Risk Update

“Of Counsel” Lawyer/Firm Risk — Complex Relationships, Mutual Risk (Conflicts, Liability and Insurance)

Perhaps old hat to some, this presented detail that was new and fascinating to me: “What Lawyers Should Be Thinking About before Entering into an Of Counsel Relationship” —
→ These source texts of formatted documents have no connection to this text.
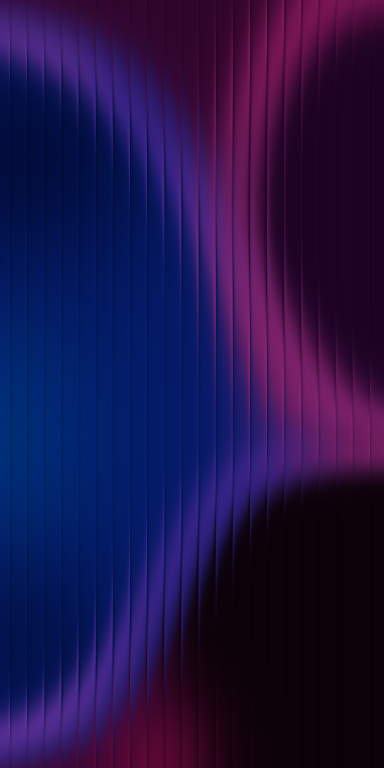
Give the GLSL for this background, as a WebGL 1 fragment shader.

```glsl
precision highp float;

uniform vec2 u_resolution;

const float RIBS = 22.4;
const float RIB_PHASE = 0.58;
const int SAMPLES = 4;

const vec3 BLUE = vec3(0.015, 0.10, 0.40);
const vec3 AZURE = vec3(0.0, 0.18, 0.47);
const vec3 NAVY = vec3(0.005, 0.045, 0.22);
const vec3 VIOLET = vec3(0.34, 0.17, 0.54);
const vec3 INDIGO = vec3(0.20, 0.12, 0.46);
const vec3 PINK = vec3(0.50, 0.13, 0.42);
const vec3 ROSE = vec3(0.50, 0.09, 0.34);
const vec3 MAROON = vec3(0.19, 0.02, 0.17);
const vec3 PLUM = vec3(0.11, 0.012, 0.14);
const vec3 BLACK = vec3(0.045, 0.006, 0.035);
const vec3 CRIMSON = vec3(0.38, 0.03, 0.21);

float bell(float x, float width) {
  float t = x / width;
  return exp(-t * t);
}

float glow(vec2 p, vec2 center, vec2 radius) {
  vec2 q = (p - center) / radius;
  return exp(-dot(q, q));
}

// Bell with a different width on each side of its peak
float ridge(float d, float below, float above) {
  return bell(d, d < 0.0 ? below : above);
}

// Signed distance to an S curve, in canvas widths; positive above it
float sCurve(vec2 p, vec2 center, float rise, float width, float aspect) {
  float e = exp(-2.0 * (p.x - center.x) / width);
  float t = (1.0 - e) / (1.0 + e);
  float slope = aspect * rise / width * (1.0 - t * t);
  return aspect * (p.y - center.y - rise * t) / sqrt(1.0 + slope * slope);
}

// Coloured light behind the glass
vec3 scene(vec2 p, float aspect) {
  float upper = sCurve(p, vec2(0.57, 0.68), -0.29, 0.33, aspect);
  float lower = sCurve(p, vec2(0.41, 0.23), 0.20, 0.23, aspect);
  float oval = length((p - vec2(1.03, 0.72)) / vec2(0.325, 0.24));

  // Blue field
  vec3 col = mix(BLUE, AZURE, glow(p, vec2(-0.02, 0.43), vec2(0.28, 0.17)));
  col = mix(col, NAVY, 0.9 * glow(p, vec2(0.05, 0.80), vec2(0.38, 0.15)));
  col = mix(col, NAVY, 0.6 * glow(p, vec2(0.05, 0.16), vec2(0.30, 0.12)));
  col = mix(col, INDIGO, 0.8 * smoothstep(0.48, 0.78, p.x));

  // Dark top, ring and oval
  col = mix(col, MAROON, smoothstep(-0.03, 0.14, upper));
  vec3 ringColor = mix(PINK * 0.86, ROSE, smoothstep(0.75, 0.97, p.y));
  float ring = ridge(oval - 1.27, 0.20, 0.24);
  col = mix(col, PLUM, 1.0 - smoothstep(0.95, 1.25, oval));
  col = mix(col, ringColor, 0.88 * ring);

  // Upper ribbon
  vec3 upperColor = mix(VIOLET, INDIGO * 1.15, bell(p.x - 0.38, 0.16));
  upperColor = mix(upperColor, PINK, smoothstep(0.45, 0.72, p.x));
  float upperBand = ridge(upper, 0.065, 0.09);
  col = mix(col, upperColor, 0.88 * upperBand);

  // Shadow and ember below the lower ribbon
  vec3 under = mix(MAROON * 1.15, BLACK, smoothstep(0.25, 0.56, p.x));
  under = mix(under, CRIMSON, 0.9 * glow(p, vec2(0.41, 0.0), vec2(0.15, 0.10)));
  col = mix(col, under, 1.0 - smoothstep(-0.13, -0.01, lower));

  // Lower ribbon
  vec3 lowerColor = mix(VIOLET * 1.1, INDIGO * 1.15, smoothstep(0.1, 0.48, p.x));
  lowerColor = mix(lowerColor, PINK * 0.85, smoothstep(0.62, 0.95, p.x));
  return mix(col, lowerColor, 0.85 * ridge(lower, 0.075, 0.06));
}

// Each rib bends the view strongly toward its two edges
vec3 flutedGlass(vec2 p, float aspect) {
  float f = fract(p.x * RIBS - RIB_PHASE);
  float s = 2.0 * f - 1.0;
  float bend = 0.018 * s + 0.085 * pow(abs(s), 7.0) * sign(s);
  vec3 col = scene(p + vec2(bend, 0.0), aspect);
  float crease = bell(f, 0.10);
  float highlight = bell(1.0 - f, 0.12);
  return col * (1.0 - 0.20 * crease + 0.08 * highlight + 0.03 * s);
}

void main() {
  float aspect = u_resolution.y / u_resolution.x;
  vec3 col = vec3(0.0);
  // Horizontal supersampling softens the rib seams
  for (int i = 0; i < SAMPLES; i++) {
    float offset = (float(i) + 0.5) / float(SAMPLES) - 0.5;
    vec2 p = (gl_FragCoord.xy + vec2(offset, 0.0)) / u_resolution;
    col += flutedGlass(p, aspect);
  }
  gl_FragColor = vec4(col / float(SAMPLES), 1.0);
}
```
  • “The ‘of counsel’ designation, as envisioned by the authors of various ethics opinions around the country, refers to something altogether different from a traditional attorney within a firm. These opinions generally define the term ‘of counsel’ as an attorney who is not a partner, associate, shareholder, or member of a firm, and further state that an attorney may only be designated ‘of counsel’ to a firm if the attorney will have a close and continuing relationship with that firm.”
  • “Thus, any attorney who works at a firm and has a significant degree of shared liability with that firm or has any managerial responsibilities to that firm and/or its staff should never be designated as ‘of counsel.’ And be aware that related terms such as ‘special counsel,’ ‘tax counsel,’ ‘senior counsel,’ and the like are understood to have the same meaning as “of counsel” and thus the requirement of a close and continuing relationship will apply here as well.”
  • “The requirement of a close and continuing relationship has been defined as providing for close, ongoing, regular, and frequent contact for the purpose of consultation and advice. Further, the of counsel attorney must be more than an advisor on only one case or just a forwarder or receiver of legal business. Now you know why attorneys sometimes find themselves in ethical hot water after designating an attorney, whose sole role is to act as a referral source, as ‘of counsel’ to a firm. Use of the term in this manner is considered to be a misleading client communication.”
  • “For conflict purposes the of counsel affiliation means that the affiliated firm and the of counsel attorney will often be treated as one entity. This does mean that the conflicts the of counsel attorney brings to the table may prevent the affiliated firm from continuing to represent current or future clients.”
  • “Likewise, the of counsel attorney must be concerned about apparent or actual conflicts between his own clients and those of the affiliated firm. The imputed disqualification rule is a two-way street and there is little that can be done to correct the problem once it has arisen. Conflict checks can be burdensome and the potential cost in lost business if a conflict is ever missed can be substantial. Always address the conflict issue prior to establishing of counsel relationships so that everyone understands what the additional burden will be and can agree that the benefits outweigh the costs.”